Output every record word for word, minus the pictures.
┄┄┄┄┄┄┄┄┄┄┄┄┄┄┄┄┄┄┄┄
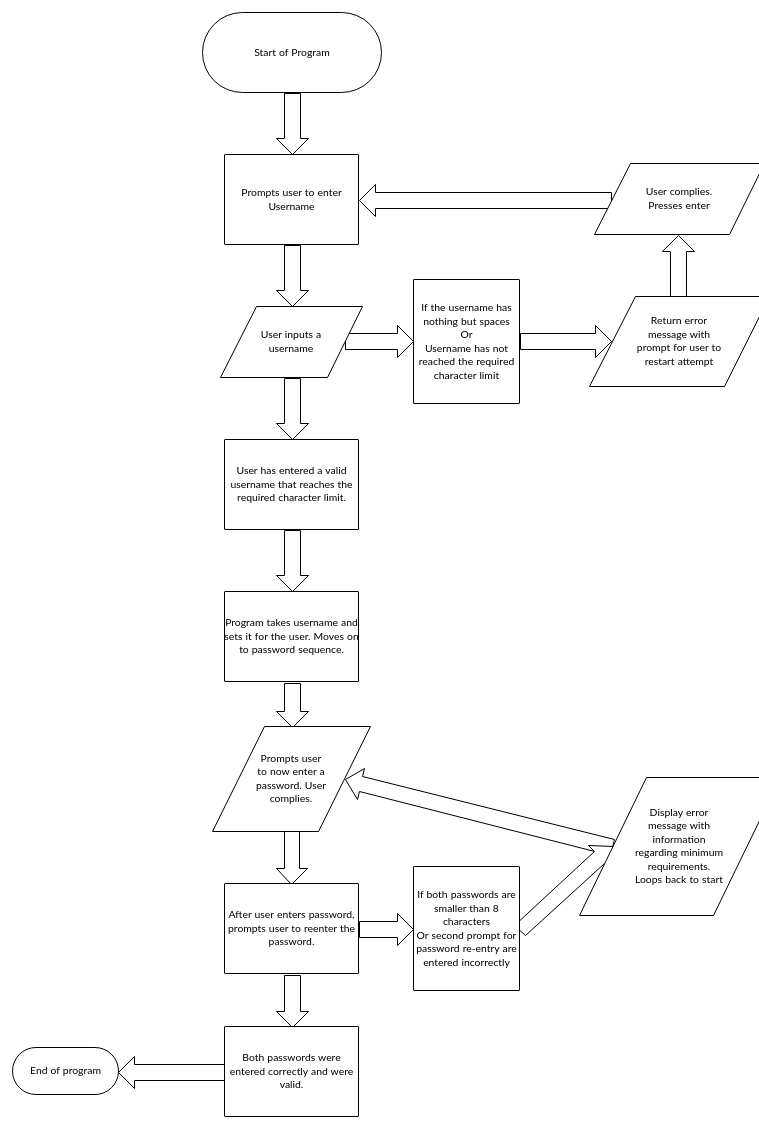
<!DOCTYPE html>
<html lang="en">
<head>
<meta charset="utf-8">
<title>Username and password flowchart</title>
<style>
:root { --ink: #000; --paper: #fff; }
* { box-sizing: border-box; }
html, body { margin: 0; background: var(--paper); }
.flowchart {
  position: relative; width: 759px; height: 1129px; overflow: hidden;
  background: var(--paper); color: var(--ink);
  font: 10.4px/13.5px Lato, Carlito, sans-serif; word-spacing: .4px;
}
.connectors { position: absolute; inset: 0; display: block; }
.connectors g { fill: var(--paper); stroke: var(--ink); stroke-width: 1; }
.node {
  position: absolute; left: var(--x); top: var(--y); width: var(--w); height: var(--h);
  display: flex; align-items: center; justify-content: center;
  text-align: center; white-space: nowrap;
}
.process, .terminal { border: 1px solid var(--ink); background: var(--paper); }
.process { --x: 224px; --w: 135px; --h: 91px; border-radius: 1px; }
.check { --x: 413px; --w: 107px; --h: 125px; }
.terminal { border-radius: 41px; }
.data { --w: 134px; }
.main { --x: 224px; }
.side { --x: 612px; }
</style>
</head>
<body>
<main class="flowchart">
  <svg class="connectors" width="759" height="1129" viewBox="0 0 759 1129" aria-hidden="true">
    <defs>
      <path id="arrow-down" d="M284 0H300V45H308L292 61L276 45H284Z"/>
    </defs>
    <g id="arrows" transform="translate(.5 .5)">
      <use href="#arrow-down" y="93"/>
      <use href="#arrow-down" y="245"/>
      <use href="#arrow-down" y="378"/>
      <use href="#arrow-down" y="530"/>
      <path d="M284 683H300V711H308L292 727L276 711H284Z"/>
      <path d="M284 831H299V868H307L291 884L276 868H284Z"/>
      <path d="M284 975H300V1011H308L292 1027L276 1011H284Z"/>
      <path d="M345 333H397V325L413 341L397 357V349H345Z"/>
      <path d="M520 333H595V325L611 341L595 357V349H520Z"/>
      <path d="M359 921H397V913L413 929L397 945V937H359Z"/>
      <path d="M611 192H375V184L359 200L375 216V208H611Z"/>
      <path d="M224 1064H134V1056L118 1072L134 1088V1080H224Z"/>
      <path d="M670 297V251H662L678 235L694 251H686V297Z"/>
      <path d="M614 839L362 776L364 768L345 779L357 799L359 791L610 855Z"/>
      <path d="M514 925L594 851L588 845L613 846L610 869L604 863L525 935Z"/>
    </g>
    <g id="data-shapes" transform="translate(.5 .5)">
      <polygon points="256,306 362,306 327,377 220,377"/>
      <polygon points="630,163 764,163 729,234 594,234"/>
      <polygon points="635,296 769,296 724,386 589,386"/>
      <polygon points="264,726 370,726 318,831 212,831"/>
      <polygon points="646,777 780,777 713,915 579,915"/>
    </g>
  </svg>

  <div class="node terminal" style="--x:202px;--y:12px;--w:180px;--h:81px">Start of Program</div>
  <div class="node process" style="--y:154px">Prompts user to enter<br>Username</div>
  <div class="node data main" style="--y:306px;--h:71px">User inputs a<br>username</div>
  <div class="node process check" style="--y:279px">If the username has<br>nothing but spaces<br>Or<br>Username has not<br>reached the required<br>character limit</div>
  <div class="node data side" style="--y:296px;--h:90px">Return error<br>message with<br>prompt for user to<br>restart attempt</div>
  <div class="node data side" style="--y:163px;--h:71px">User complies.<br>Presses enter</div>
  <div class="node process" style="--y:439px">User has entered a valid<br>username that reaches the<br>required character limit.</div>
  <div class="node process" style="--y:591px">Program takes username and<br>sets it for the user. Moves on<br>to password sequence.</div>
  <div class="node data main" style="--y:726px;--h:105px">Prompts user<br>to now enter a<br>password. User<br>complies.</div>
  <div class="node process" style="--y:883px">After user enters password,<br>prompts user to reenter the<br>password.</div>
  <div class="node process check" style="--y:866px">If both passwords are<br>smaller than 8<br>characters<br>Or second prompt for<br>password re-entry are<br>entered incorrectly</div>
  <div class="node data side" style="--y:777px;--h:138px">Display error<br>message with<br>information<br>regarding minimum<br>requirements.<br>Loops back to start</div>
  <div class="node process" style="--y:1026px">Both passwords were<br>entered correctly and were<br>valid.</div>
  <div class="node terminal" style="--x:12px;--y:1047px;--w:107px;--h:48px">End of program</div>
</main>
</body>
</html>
┄┄┄┄┄┄┄┄┄┄┄┄┄┄┄┄┄┄┄┄
ANSWER TO THIS EXERCISE:
<!DOCTYPE html>
<html lang="en">
<head>
<meta charset="utf-8">
<title>Username and password flowchart</title>
<style>
:root { --ink: #000; --paper: #fff; }
* { box-sizing: border-box; }
html, body { margin: 0; background: var(--paper); }
.flowchart {
  position: relative; width: 759px; height: 1129px; overflow: hidden;
  background: var(--paper); color: var(--ink);
  font: 10.4px/13.5px Lato, Carlito, sans-serif; word-spacing: .4px;
}
.connectors { position: absolute; inset: 0; display: block; }
.connectors g { fill: var(--paper); stroke: var(--ink); stroke-width: 1; }
.node {
  position: absolute; left: var(--x); top: var(--y); width: var(--w); height: var(--h);
  display: flex; align-items: center; justify-content: center;
  text-align: center; white-space: nowrap;
}
.process, .terminal { border: 1px solid var(--ink); background: var(--paper); }
.process { --x: 224px; --w: 135px; --h: 91px; border-radius: 1px; }
.check { --x: 413px; --w: 107px; --h: 125px; }
.terminal { border-radius: 41px; }
.data { --w: 134px; }
.main { --x: 224px; }
.side { --x: 612px; }
</style>
</head>
<body>
<main class="flowchart">
  <svg class="connectors" width="759" height="1129" viewBox="0 0 759 1129" aria-hidden="true">
    <defs>
      <path id="arrow-down" d="M284 0H300V45H308L292 61L276 45H284Z"/>
    </defs>
    <g id="arrows" transform="translate(.5 .5)">
      <use href="#arrow-down" y="93"/>
      <use href="#arrow-down" y="245"/>
      <use href="#arrow-down" y="378"/>
      <use href="#arrow-down" y="530"/>
      <path d="M284 683H300V711H308L292 727L276 711H284Z"/>
      <path d="M284 831H299V868H307L291 884L276 868H284Z"/>
      <path d="M284 975H300V1011H308L292 1027L276 1011H284Z"/>
      <path d="M345 333H397V325L413 341L397 357V349H345Z"/>
      <path d="M520 333H595V325L611 341L595 357V349H520Z"/>
      <path d="M359 921H397V913L413 929L397 945V937H359Z"/>
      <path d="M611 192H375V184L359 200L375 216V208H611Z"/>
      <path d="M224 1064H134V1056L118 1072L134 1088V1080H224Z"/>
      <path d="M670 297V251H662L678 235L694 251H686V297Z"/>
      <path d="M614 839L362 776L364 768L345 779L357 799L359 791L610 855Z"/>
      <path d="M514 925L594 851L588 845L613 846L610 869L604 863L525 935Z"/>
    </g>
    <g id="data-shapes" transform="translate(.5 .5)">
      <polygon points="256,306 362,306 327,377 220,377"/>
      <polygon points="630,163 764,163 729,234 594,234"/>
      <polygon points="635,296 769,296 724,386 589,386"/>
      <polygon points="264,726 370,726 318,831 212,831"/>
      <polygon points="646,777 780,777 713,915 579,915"/>
    </g>
  </svg>

  <div class="node terminal" style="--x:202px;--y:12px;--w:180px;--h:81px">Start of Program</div>
  <div class="node process" style="--y:154px">Prompts user to enter<br>Username</div>
  <div class="node data main" style="--y:306px;--h:71px">User inputs a<br>username</div>
  <div class="node process check" style="--y:279px">If the username has<br>nothing but spaces<br>Or<br>Username has not<br>reached the required<br>character limit</div>
  <div class="node data side" style="--y:296px;--h:90px">Return error<br>message with<br>prompt for user to<br>restart attempt</div>
  <div class="node data side" style="--y:163px;--h:71px">User complies.<br>Presses enter</div>
  <div class="node process" style="--y:439px">User has entered a valid<br>username that reaches the<br>required character limit.</div>
  <div class="node process" style="--y:591px">Program takes username and<br>sets it for the user. Moves on<br>to password sequence.</div>
  <div class="node data main" style="--y:726px;--h:105px">Prompts user<br>to now enter a<br>password. User<br>complies.</div>
  <div class="node process" style="--y:883px">After user enters password,<br>prompts user to reenter the<br>password.</div>
  <div class="node process check" style="--y:866px">If both passwords are<br>smaller than 8<br>characters<br>Or second prompt for<br>password re-entry are<br>entered incorrectly</div>
  <div class="node data side" style="--y:777px;--h:138px">Display error<br>message with<br>information<br>regarding minimum<br>requirements.<br>Loops back to start</div>
  <div class="node process" style="--y:1026px">Both passwords were<br>entered correctly and were<br>valid.</div>
  <div class="node terminal" style="--x:12px;--y:1047px;--w:107px;--h:48px">End of program</div>
</main>
</body>
</html>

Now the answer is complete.